Anytime soon, that is. Until we’re 3D-printing gadgets in our Star Trek-style living rooms, industrial real estate will remain one of the strongest and most stable asset classes. That’s why we’re holding our 4th annual Industrial Real Estate Summit later this month. Meantime, here’s the latest on how we’re making things, storing them, and getting them from Point A to Point B.
A Good Problem To Have
Solid absorption has led to a flurry of development activity (primarily spec buildings), Newmark Grubb Knight Frank executive managing director Geoff Kasselman (snapped modeling Google Glass, he'll give opening remarks at the event), tells us. The issue: there’s a developing shortage of some construction materials. Industrial’s concrete wall panels are fabricated at precast plants, which require “bed time” reservations like a hotel, and if you called for a reservation today you might not take delivery until October, he says. Starting construction in October means playing Russian roulette with the weather, so you might as well wait until next April. This materials shortage in the construction market can cause a ripple effect, Geoff says, ultimately raising project costs, blowing budgets, and forcing rents to go up.

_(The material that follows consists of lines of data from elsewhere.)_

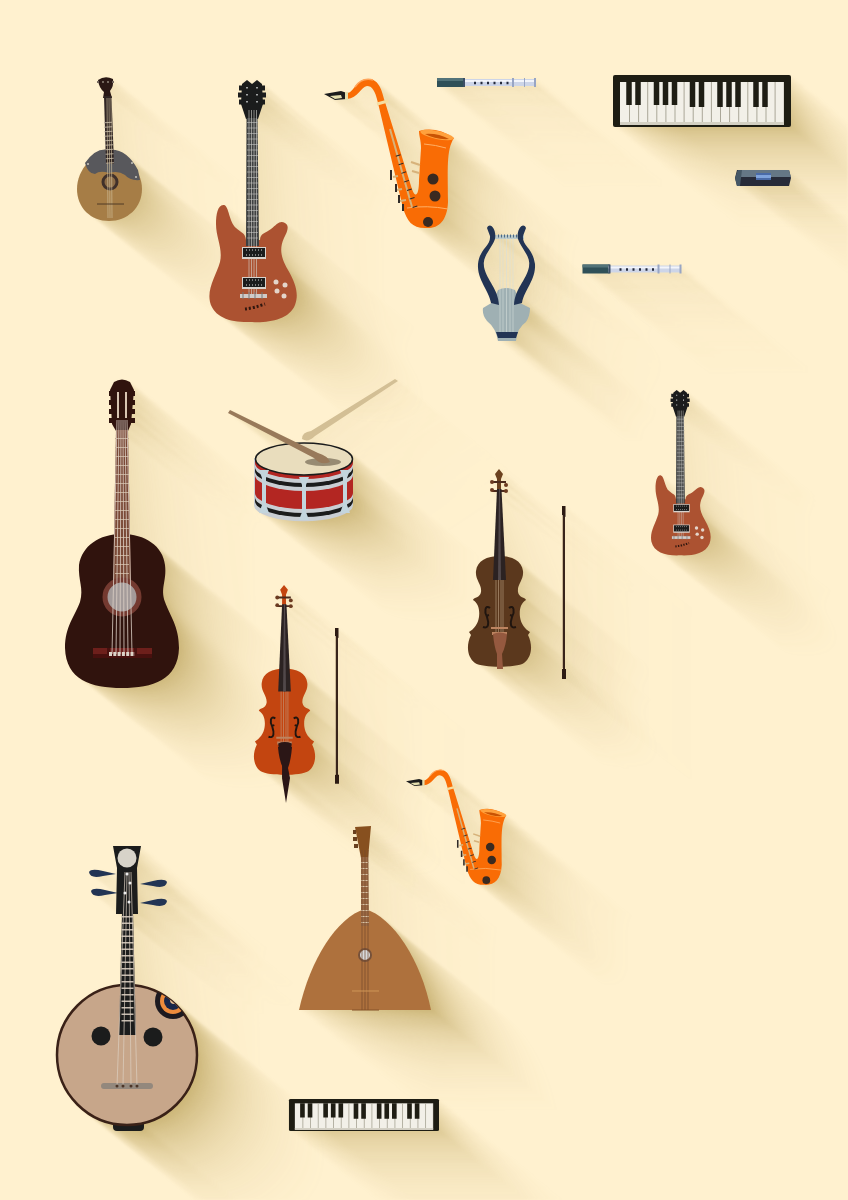
<!DOCTYPE html>
<html lang="en">
<head>
<meta charset="utf-8">
<title>Musical instruments</title>
<style>
:root{--paper:#fff1cf;--shade:#b0964a;--ink:#1b1c1c;--rust:#ac5231;--orange:#f96c05;--navy:#223454;--steel:#9fb0b3;--silver:#c9ced3;--red:#b32622;--cocoa:#30130d;--tan:#ae713d;--skin:#c7a68a}
html,body{margin:0;background:var(--paper);overflow:hidden}
svg{display:block;width:848px;height:1200px}
.violin{--wood:#5b381d;--tail:#95593f;--scroll:#6b411f}
.cello{--wood:#c34510;--tail:#2b1616;--scroll:#c34510}
.ink{fill:var(--ink)}.rust{fill:var(--rust)}.orange{fill:var(--orange)}.navy{fill:var(--navy)}.steel{fill:var(--steel)}.silver{fill:var(--silver)}.red{fill:var(--red)}.cocoa{fill:var(--cocoa)}.tan{fill:var(--tan)}.skin{fill:var(--skin)}
.wood{fill:var(--wood)}.tail{fill:var(--tail)}.scroll{fill:var(--scroll)}
.line{fill:none;stroke-linecap:butt}
</style>
</head>
<body>
<svg viewBox="0 0 848 1200" role="img" aria-label="Flat musical instruments with long shadows">
<defs>
<filter id="cast" filterUnits="userSpaceOnUse" x="0" y="0" width="848" height="1200" color-interpolation-filters="sRGB">
<feOffset in="SourceAlpha" dx="1" dy="1" result="o1"/><feComposite in="SourceAlpha" in2="o1" operator="arithmetic" k2=".506" k3=".494" result="s1"/>
<feOffset in="s1" dx="2" dy="1" result="o2"/><feComposite in="s1" in2="o2" operator="arithmetic" k2=".511" k3=".489" result="s2"/>
<feOffset in="s2" dx="4" dy="3" result="o3"/><feComposite in="s2" in2="o3" operator="arithmetic" k2=".522" k3=".478" result="s3"/>
<feOffset in="s3" dx="8" dy="6" result="o4"/><feComposite in="s3" in2="o4" operator="arithmetic" k2=".544" k3=".456" result="s4"/>
<feOffset in="s4" dx="16" dy="13" result="o5"/><feComposite in="s4" in2="o5" operator="arithmetic" k2=".588" k3=".412" result="s5"/>
<feOffset in="s5" dx="32" dy="26" result="o6"/><feComposite in="s5" in2="o6" operator="arithmetic" k2=".671" k3=".329" result="s6"/>
<feOffset in="s6" dx="64" dy="51" result="o7"/><feComposite in="s6" in2="o7" operator="arithmetic" k2=".806" k3=".194" result="s7"/>
<feGaussianBlur in="s7" stdDeviation="1" result="trail"/>
<feFlood flood-color="#b0964a" flood-opacity=".68"/><feComposite in2="trail" operator="in" result="shadow"/>
<feMerge><feMergeNode in="shadow"/><feMergeNode in="SourceGraphic"/></feMerge>
</filter>

<g id="electric-guitar">
<path class="rust" d="M224 205C229 206 229 222 236 228C241 233 245 232 246 240H260C260 233 266 233 271 229C277 224 280 220 285 223C290 226 287 232 284 238C279 249 281 258 288 270C296 284 299 294 295 305C289 320 268 323 252 322C232 323 214 318 210 302C207 288 216 276 220 262C223 248 216 238 216 224C216 214 218 204 224 205Z"/>
<path class="ink" d="M242 84L247 80L252 84L257 80L262 84L263 104L258 119H246L241 104Z"/>
<path class="line" stroke="#1b1c1c" stroke-width="5" stroke-linecap="round" d="M239 88H265M238 95H266M239 102H265"/>
<path class="line" stroke="#cfd2d2" stroke-width="1.5" stroke-dasharray="1.5 5.5" d="M247 87V107M257 87V107"/>
<path fill="#3e4041" d="M246.500 118H257.500L259 246H246Z"/>
<path class="line" stroke="#8b8d8d" stroke-width="11" stroke-dasharray="1 4.500" d="M252.500 122V240"/>
<path class="line" stroke="#d7d5cf" stroke-width=".6" d="M249 110V296M251.500 110V296M254 110V296M256.500 110V296"/>
<g id="pickup"><rect x="242" y="247" width="24" height="12" fill="#d8d2cc"/><rect class="ink" x="243" y="248" width="22" height="9"/><path class="line" stroke="#ddd" stroke-dasharray="1 2" d="M246 250H262M246 255H262"/></g>
<use href="#pickup" y="30"/>
<path class="line" stroke="#d0cbc8" stroke-width="4" d="M240 296H267"/><path class="line" stroke="#777" d="M243 292V299M249 292V299M255 292V299M262 292V299"/>
<path class="line" stroke="#30170f" stroke-width="3" stroke-dasharray="2 2" d="M245 309Q254 308 265 304"/>
<g fill="#e4d5ca"><circle cx="276" cy="282" r="2.500"/><circle cx="285" cy="285" r="2.500"/><circle cx="277" cy="291" r="2.500"/><circle cx="284" cy="296" r="2.500"/></g>
</g>

<g id="saxophone">
<path class="orange" d="M347 93C354 93 356 79 368 79C380 79 382 92 385 102L411 186C415 200 419 196 419 180L421 148C421 140 419 136 419 131Q436 126 454 138C446 150 448 170 448 202C447 222 438 229 425 228C412 228 407 221 403 208L378 103C375 90 372 86 367 86C361 87 358 98 347 99Z"/>
<path class="ink" d="M324 94L341 91L347 93V99L335 100Z"/><path fill="#e5dfae" d="M330 96L341 95L342 98L335 99ZM345 92H348V100H345Z"/>
<path class="line" stroke="#ffa45a" stroke-width="1.500" d="M355 87Q362 77 373 80"/>
<path class="line" stroke="#f5dca0" stroke-width="3" d="M377 104L388 101"/>
<ellipse cx="437" cy="135" rx="17" ry="4" transform="rotate(12 437 135)" fill="#ffa13d"/><path fill="#c95303" d="M425 134Q438 133 449 139Q436 140 425 134Z"/>
<path class="line" stroke="#ffb066" d="M424 144Q436 145 446 148M407 208Q427 205 448 209"/>
<path class="line" stroke="#d7b27a" stroke-width="2" d="M390 129L412 207M393 177L398 176M397 190L402 189M400 201L406 200M411 162L420 165M412 171L419 173"/>
<path class="line" stroke="#302b28" stroke-width="5" stroke-linecap="round" stroke-dasharray="1 8" d="M398 155L417 213"/>
<path class="line" stroke="#302b28" stroke-width="2" d="M391 170V180M396 184V192M399 195V203M403 204V211"/>
<g fill="#3a2a20"><circle cx="433" cy="179" r="5.500"/><circle cx="435" cy="196" r="5.500"/><circle cx="428" cy="222" r="5"/></g>
</g>

<g id="flute">
<rect x="437" y="78" width="27" height="9" fill="#2f5058"/><rect x="437" y="78" width="27" height="3" fill="#527379"/>
<path fill="#cdd5e8" d="M463 79H535V86H463Z"/><path fill="#f3f5fb" d="M463 80H535V82H463Z"/>
<path class="line" stroke="#242a3c" stroke-width="2.500" stroke-dasharray="2 4.500" d="M474 83H509"/>
<path fill="#3c4f67" d="M463 78H465V87H463Z"/><path fill="#98a5c4" d="M512 78H514V87H512ZM524 78H525V87H524ZM534 78H536V87H534Z"/>
</g>

<g id="keyboard">
<rect x="613" y="75" width="178" height="52" rx="2" fill="#1e1d13"/><rect x="620" y="82" width="164" height="43" fill="#f2f0e8"/>
<path class="line" stroke="#aaa798" stroke-width="43" stroke-dasharray="1 8.100" d="M629 103.500H784"/>
<path fill="#d4d1c4" d="M620 122H784V125H620Z"/>
<path class="line" stroke="#1e1d13" stroke-width="5.500" d="M629 82V105M638 82V105M656.500 82V105M665.500 82V105M674.500 82V105M692.500 82V107M701.500 82V107M720 82V107M729 82V107M738 82V107M756 82V107M765 82V107"/>
</g>

<g id="fiddle">
<path class="wood" d="M499.500 556C512 556 522 561 523 571C524 580 517 584 518 592C519 598 525 597 526 600C521 603 519 609 520 617C521 624 525 629 530 632L528 635C533 645 532 657 524 663C516 668 483 668 475 663C467 657 466 645 471 635L469 632C474 629 478 624 479 617C480 609 478 603 473 600C474 597 480 598 481 592C482 584 475 580 476 571C477 561 487 556 499.500 556Z"/>
<path class="scroll" d="M499 469L503 474L501 479V494H497V479L495 474Z"/>
<path class="line" stroke="#4b2a1c" stroke-width="2" d="M492 482H506M492 491H507"/><g fill="#6b3a20"><circle cx="492" cy="482" r="2"/><circle cx="506" cy="485" r="2"/><circle cx="492" cy="490" r="2"/><circle cx="506" cy="491" r="2"/></g>
<path fill="#2b2222" d="M497 489H501.500L506 580H493Z"/><path fill="#51484a" d="M499 489H500L501 580H498Z"/>
<path id="sound-hole" class="line" stroke="#20150f" stroke-width="2" stroke-linecap="round" d="M490 608C485 604 484 612 487 617C489 623 489 629 483 627M486 616L489 615"/>
<use href="#sound-hole" transform="translate(999) scale(-1 1)"/>
<path class="line" stroke="#c2a489" stroke-width=".6" d="M496 580V640M498.500 580V640M501 580V640M503 580V640"/>
<path fill="#bd8460" d="M491 627H508V629H491ZM492 632H507V635H492Z"/>
<path class="tail" d="M493 634Q499.500 631 507 634Q506 646 502 654L503 669H497V654Q494 646 493 634Z"/>
</g>

<g id="bow"><path class="line" stroke="#38241a" stroke-width="2" d="M564 508V678"/><path class="line" stroke="#b9a383" stroke-width=".7" d="M562.500 516V668"/><path fill="#2d1b13" d="M562 506H565.500V517L562 515ZM562 669H566V679H562Z"/></g>
</defs>

<rect width="848" height="1200" fill="#fff1cf"/>

<g id="domra" filter="url(#cast)">
<path fill="#a67d46" d="M109 148C124 153 142 169 142 189C142 208 127 221 109 221C91 221 77 208 77 189C77 169 94 153 109 148Z"/>
<path fill="#58585c" d="M85 163Q96 147 109 150Q126 148 138 170L140 180Q130 181 125 175Q118 170 109 173Q100 170 95 174Q88 174 85 163Z"/>
<g fill="#c8c6bd"><circle cx="88" cy="164" r="1"/><circle cx="132" cy="163" r="1"/><circle cx="136" cy="177" r="1"/></g>
<path fill="#2a1815" d="M98 80Q105 75 113 79Q114 86 110 91L112 98H103L104 92Q99 88 98 80Z"/><path class="line" stroke="#74685f" stroke-width="2" stroke-dasharray="2 3" d="M97 82H116"/>
<path fill="#302523" d="M104 96H111.500L114 164H106Z"/>
<path class="line" stroke="#b2a79a" stroke-width="8" stroke-dasharray="1 3.500" d="M108 122L110 164"/>
<circle cx="110" cy="182" r="7" fill="#8e6d47" stroke="#40302a" stroke-width="3"/>
<path class="line" stroke="#d6c7a3" stroke-width=".6" d="M107 98L108 218M109 98L110 218M111 98L112 218"/>
<path class="line" stroke="#513a25" d="M97 204H124"/>
</g>

<g filter="url(#cast)"><use href="#electric-guitar"/></g>
<g filter="url(#cast)"><use href="#saxophone"/></g>
<g filter="url(#cast)"><use href="#flute"/></g>
<g filter="url(#cast)"><use href="#keyboard"/></g>

<g id="harmonica" filter="url(#cast)">
<path fill="#272b39" d="M737 170H789L791 178L789 186H737L735 178Z"/><path fill="#657786" d="M738 170H789L791 177H736Z"/><path fill="#4a6ba8" d="M756 173H771V180H756Z"/><path fill="#7fa3dc" d="M756 175H771V178H756Z"/><path fill="#465866" d="M735 178L738 170H742L740 186H737Z"/>
</g>

<g id="lyre" filter="url(#cast)">
<path class="steel" d="M498 290Q506 286 515 290L520 303L530 308Q530 316 526 322Q517 328 516 341H498Q496 328 487 321Q482 315 483 308L493 302Z"/>
<path fill="#b9c8c9" d="M490 235H524V239H490Z"/><path class="line" stroke="#4d6983" stroke-width="3" stroke-dasharray="1 2" d="M498 236H517"/>
<path class="line" stroke="#d5dddb" stroke-width=".6" d="M500 238V332M503 238V332M506.500 238V332M510 238V332M513 238V332"/>
<path id="lyre-arm" class="navy" d="M487 228C490 221 497 230 495 239C491 250 482 256 484 267C487 281 498 288 499 305L491 303C489 290 477 280 478 264C480 248 491 246 490 236Z"/>
<use href="#lyre-arm" transform="translate(1013) scale(-1 1)"/>
<path class="navy" d="M496 332H518L516 338H498Z"/>
</g>

<g filter="url(#cast)"><use href="#flute" transform="translate(145.500 186.500)"/></g>

<g id="classical-guitar" filter="url(#cast)">
<path class="cocoa" d="M122 534C145 534 163 546 165 565C167 581 160 588 165 602C170 616 179 626 179 648C178 680 153 688 122 688C91 688 66 680 65 648C65 626 75 616 80 602C84 588 78 581 79 565C82 546 99 534 122 534Z"/>
<path class="cocoa" d="M114 382Q122 377 130 382L134 390L131 424L128 431H116L112 424L110 390Z"/>
<path class="line" stroke="#30130d" stroke-width="26" stroke-dasharray="5 4" d="M122 391V423"/>
<path class="line" stroke="#d8c5b1" stroke-width="2" stroke-linecap="round" d="M118 392V418M126 392V418"/>
<path fill="#7a4936" d="M116 430H128L131 586H113Z"/>
<path class="line" stroke="#c0a48c" stroke-width="14" stroke-dasharray="1 8" d="M122 438V586"/>
<circle cx="122" cy="597" r="17" fill="#a49b9a" stroke="#743a30" stroke-width="5"/>
<rect x="93" y="648" width="59" height="9" fill="#6d1f1b"/><path fill="#48100e" d="M93 654H152V658H93ZM107 648H110V658H107ZM134 648H137V658H134Z"/>
<path class="line" stroke="#ddd1c7" stroke-width=".8" d="M117 420L112 654M119 420L116 654M121 420L120 654M123 420L124 654M125 420L128 654M127 420L132 654"/>
<path class="line" stroke="#ddd4c9" stroke-width="4" stroke-dasharray="3 1.300" d="M109 654H135"/>
</g>

<g id="snare-drum" filter="url(#cast)">
<path fill="#d3bf95" d="M395 379L398 381L315 436Q308 443 302 439Q302 432 311 431Z"/>
<path class="silver" d="M254 458V505a49 16 0 0 0 99 0V458z"/>
<path class="ink" d="M255 458V501a49 16 0 0 0 98 0V458z"/>
<path class="silver" d="M255 458V497a49 16 0 0 0 98 0V458z"/>
<path class="red" d="M255 458V493a49 16 0 0 0 98 0V458z"/>
<path class="silver" d="M255 458V475a49 16 0 0 0 98 0V458z"/>
<path class="ink" d="M255 458V471a49 16 0 0 0 98 0V458z"/>
<path class="silver" d="M255 458V467a49 16 0 0 0 98 0V458z"/>
<path class="red" d="M255 458V463a49 16 0 0 0 98 0V458z"/>
<ellipse cx="304" cy="459" rx="48.500" ry="16" fill="#e9ddbd" stroke="#1b1c1c" stroke-width="1.500"/>
<path id="lug" fill="#c3d5dd" d="M299 477H309L306 485V512L309 520H299L302 512V485Z"/><use href="#lug" x="-40" y="-7"/><use href="#lug" x="41" y="-7"/>
<ellipse cx="323" cy="462" rx="18" ry="4" fill="#625544" opacity=".6"/>
<path fill="#98795a" d="M230 410L318 453Q328 456 330 462Q321 466 314 458L228 413Z"/>
</g>

<g class="violin" filter="url(#cast)"><use href="#fiddle"/></g>
<g filter="url(#cast)"><use href="#bow"/></g>
<g filter="url(#cast)"><use href="#electric-guitar" transform="translate(508 335.400) scale(.683)"/></g>
<g class="cello" filter="url(#cast)"><use href="#fiddle" transform="translate(-200 134.800) scale(.97 .96)"/><path class="tail" d="M278 747H292Q291 760 288 768L290 778L286 803L282 778L283 768Q279 760 278 747Z"/></g>
<g filter="url(#cast)"><use href="#bow" transform="translate(-227 172.600) scale(1 .9)"/></g>
<g filter="url(#cast)"><use href="#saxophone" transform="translate(155.900 708.800) scale(.772)"/></g>

<g id="balalaika" filter="url(#cast)">
<path class="tan" d="M365 909C393 917 421 960 431 1010H299C310 960 337 917 365 909Z"/>
<path fill="#87501f" d="M355 827L371 826L368 858H361Z"/>
<path class="line" stroke="#68401f" stroke-width="4" stroke-linecap="round" d="M353 832H356M353 839H357M354 846H358"/>
<path fill="#9b6b45" d="M361 857H368L369 926H361Z"/><path class="line" stroke="#dbc4a5" stroke-width="8" stroke-dasharray="1 5" d="M365 862V926"/>
<circle cx="365" cy="955" r="6" fill="#d8dadd" stroke="#76513a" stroke-width="2"/>
<path class="line" stroke="#74492b" stroke-width=".7" d="M362 850V1010M365 850V1010M368 850V1010"/><path class="line" stroke="#cf9657" d="M352 991H379"/><path class="line" stroke="#845126" d="M352 1010H379"/>
</g>

<g id="ruan" filter="url(#cast)">
<rect class="ink" x="113" y="1118" width="31" height="13" rx="4"/>
<circle class="skin" cx="127" cy="1055" r="70" stroke="#3a2117" stroke-width="2.500"/>
<clipPath id="ruan-face"><circle cx="127" cy="1055" r="70"/></clipPath>
<g clip-path="url(#ruan-face)"><circle cx="173" cy="1001" r="18" fill="#1d1a20"/><circle cx="173" cy="1001" r="13" fill="#ed8b3c"/><circle cx="173" cy="1001" r="9" fill="#18264a"/><circle cx="174" cy="1000" r="4" fill="#e7bd91"/></g>
<path id="peg" class="navy" d="M116 874L103 876Q90 879 89 872Q91 868 103 871L116 874V878Z"/><use href="#peg" x="2" y="19"/>
<use href="#peg" transform="translate(256 10) scale(-1 1)"/><use href="#peg" transform="translate(256 29) scale(-1 1)"/>
<path class="ink" d="M113 846H141L137 868L138 914H116L117 868Z"/><circle cx="127" cy="858" r="9.500" fill="#d7d3c9"/>
<path class="ink" d="M122 913H133L136 1035H119Z"/><path class="line" stroke="#c7bcb0" stroke-width="12" stroke-dasharray="1.500 5" d="M127.500 916V1024"/>
<circle class="ink" cx="101" cy="1036" r="9.500"/><circle class="ink" cx="153" cy="1037" r="9.500"/>
<rect x="101" y="1083" width="52" height="6" rx="3" fill="#93887d"/>
<path class="line" stroke="#ddd0c2" stroke-width=".7" d="M125 872L117 1086M127 872L123 1086M129 872L131 1086M131 872L137 1086"/>
<g fill="#eee"><circle cx="127" cy="874" r="1.500"/><circle cx="130" cy="883" r="1.500"/><circle cx="125" cy="893" r="1.500"/><circle cx="129" cy="902" r="1.500"/></g>
<g fill="#4c3527"><circle cx="117" cy="1086" r="1.500"/><circle cx="123" cy="1086" r="1.500"/><circle cx="131" cy="1086" r="1.500"/><circle cx="137" cy="1086" r="1.500"/></g>
</g>

<g filter="url(#cast)"><use href="#keyboard" transform="translate(-227.800 1052.900) scale(.843 .615)"/></g>
</svg>
</body>
</html>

Manufacturing Local and Nearshoring
There’s been a complete reverberation away from offshoring to smarter, leaner, cheaper local manufacturing (especially in the food industry) or nearshoring, Geoff says. Meaning Mexico (the border above) is on fire. American and international corporations alike are flocking south of the border for their manufacturing and distribution, he tells us, taking advantage of NAFTA opportunities and lower labor costs. And it’s a stable environment with easy access. Most of the products are going to the US where we all can consume them, which means no barges, just lower-cost trucks or trains to reach the consumer. (Added bonus: no sharks.) The real estate down there still offers tenants a 36’ clear “Prologis experience,” he says, but you’re producing higher quality at a lower price point.
Supply Chain of the Future
Omni-channel retailing and same-day delivery dynamics mean radical changes in the supply chain, Geoff tells us. Drones (above) are still a ridiculous thought for delivering your new TV (a strong gust of wind might send it over to your neighbor), but retail’s last-mile hurdles should make for some game-changing new partnerships. Geoff’s predictions: Amazon could partner with someone holding well-located real estate (like Sears) for delivery/pick-up sites; Uber drivers could deliver packages during their down-time; or the USPS infrastructure could be privatized. He’s excited for what the future holds, along with his upcoming SIOR presidency in 2016 and renewed golf game now that his back is feeling better. Get your event tickets here!